===== Record set
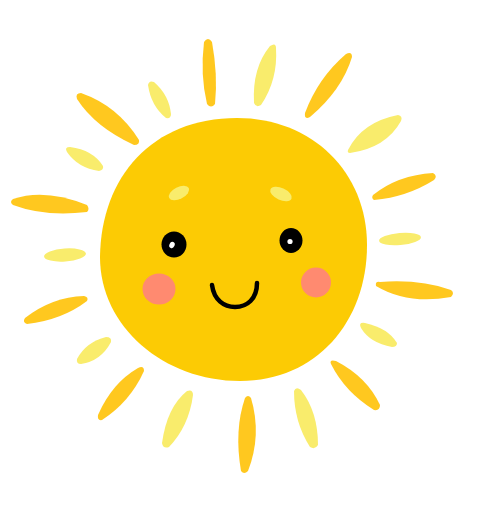
<!DOCTYPE html>
<html lang="en">
<head>
<meta charset="utf-8">
<title>Smiling sun</title>
<style>
:root {
  --paper: #ffffff;
  --sun: #fccb04;
  --ray-bold: #ffc81f;
  --ray-soft: #f9ec6c;
  --cheek: #ff8a70;
  --ink: #000000;
}
html, body { margin: 0; background: var(--paper); overflow: hidden; }
svg { display: block; width: 489px; height: 510px; }
.rays-bold { fill: var(--ray-bold); }
.rays-soft, .brows { fill: var(--ray-soft); }
.body { fill: var(--sun); }
.cheeks { fill: var(--cheek); }
.eyes { fill: var(--ink); }
.glints { fill: var(--paper); }
.smile { fill: none; stroke: var(--ink); stroke-width: 4.5; stroke-linecap: round; }
</style>
</head>
<body>
<svg viewBox="0 0 489 510" role="img" aria-label="Smiling sun with rosy cheeks">
  <g class="rays-bold">
    <path d="M204 42Q208 36 212 42Q218 75 215 104Q211 109 207 104Q200 75 204 42Z"/>
    <path d="M346 54Q352 51 352 57Q342 90 310 117Q304 120 305 113Q318 78 346 54Z"/>
    <path d="M373 195Q398 175 433 173Q438 176 434 180Q407 197 374 200Q371 198 373 195Z"/>
    <path d="M376 286Q375 281 380 282Q420 279 451 290Q455 293 451 297Q408 305 376 286Z"/>
    <path d="M331 364Q329 359 336 361Q367 377 380 405Q380 411 374 410Q345 392 331 364Z"/>
    <path d="M245 398Q248 394 251 398Q262 435 248 471Q244 475 241 471Q234 430 245 398Z"/>
    <path d="M138 368Q144 365 144 371Q130 402 102 420Q97 421 98 415Q112 383 138 368Z"/>
    <path d="M84 296Q89 297 87 301Q62 320 27 324Q22 322 25 318Q52 297 84 296Z"/>
    <path d="M13 199Q45 188 87 205Q90 209 87 212Q45 217 13 205Q9 202 13 199Z"/>
    <path d="M77 99Q75 93 81 93Q118 106 139 140Q140 145 134 145Q95 127 77 99Z"/>
  </g>
  <g class="rays-soft">
    <path d="M270 46Q276 42 276 48Q278 80 261 105Q256 108 254 103Q252 68 270 46Z"/>
    <path d="M348 150Q362 122 398 115Q403 116 401 121Q386 148 350 153Q347 153 348 150Z"/>
    <ellipse cx="400" cy="239" rx="21" ry="6" transform="rotate(-5 400 239)"/>
    <path d="M361 328Q358 322 365 323Q388 328 397 343Q397 347 392 347Q370 343 361 328Z"/>
    <path d="M294 391Q296 386 301 390Q318 412 318 445Q315 450 310 447Q294 422 294 391Z"/>
    <path d="M187 391Q193 389 193 395Q189 426 169 447Q163 449 162 443Q167 407 187 391Z"/>
    <path d="M106 337Q112 337 111 342Q101 361 81 364Q76 364 77 359Q86 342 106 337Z"/>
    <ellipse cx="65" cy="255" rx="21" ry="6.5" transform="rotate(-4 65 255)"/>
    <path d="M67 152Q64 147 70 147Q93 150 103 166Q104 170 99 171Q78 168 67 152Z"/>
    <path d="M148 85Q149 80 154 82Q169 95 171 114Q171 119 166 118Q151 106 148 85Z"/>
  </g>
  <path class="body" d="M237 118C312 118 367 172 367 245C367 322 316 381 240 381C164 381 100 327 100 257C101 177 152 118 237 118Z"/>
  <g class="brows">
    <ellipse cx="179" cy="193" rx="11" ry="6" transform="rotate(-27 179 193)"/>
    <ellipse cx="281" cy="194" rx="11.5" ry="6" transform="rotate(24 281 194)"/>
  </g>
  <g class="cheeks">
    <ellipse cx="159" cy="289" rx="16.5" ry="15.5"/>
    <ellipse cx="316" cy="282.5" rx="15" ry="15" />
  </g>
  <g class="eyes">
    <ellipse cx="174" cy="244.5" rx="12.5" ry="13"/>
    <ellipse cx="291" cy="240.5" rx="11.5" ry="12.5"/>
  </g>
  <g class="glints">
    <ellipse cx="172" cy="245" rx="2.6" ry="3.2" transform="rotate(25 172 245)"/>
    <circle cx="290" cy="241.5" r="2.6"/>
  </g>
  <path class="smile" d="M212 285C214 300 224 307 235 307C247 307 257 299 257 283"/>
</svg>
</body>
</html>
==========
§ **Work to be completed**: Show, from the material above, each line that includes the string "transform".

§ **Answer to the problem**:
    <ellipse cx="400" cy="239" rx="21" ry="6" transform="rotate(-5 400 239)"/>
    <ellipse cx="65" cy="255" rx="21" ry="6.5" transform="rotate(-4 65 255)"/>
    <ellipse cx="179" cy="193" rx="11" ry="6" transform="rotate(-27 179 193)"/>
    <ellipse cx="281" cy="194" rx="11.5" ry="6" transform="rotate(24 281 194)"/>
    <ellipse cx="172" cy="245" rx="2.6" ry="3.2" transform="rotate(25 172 245)"/>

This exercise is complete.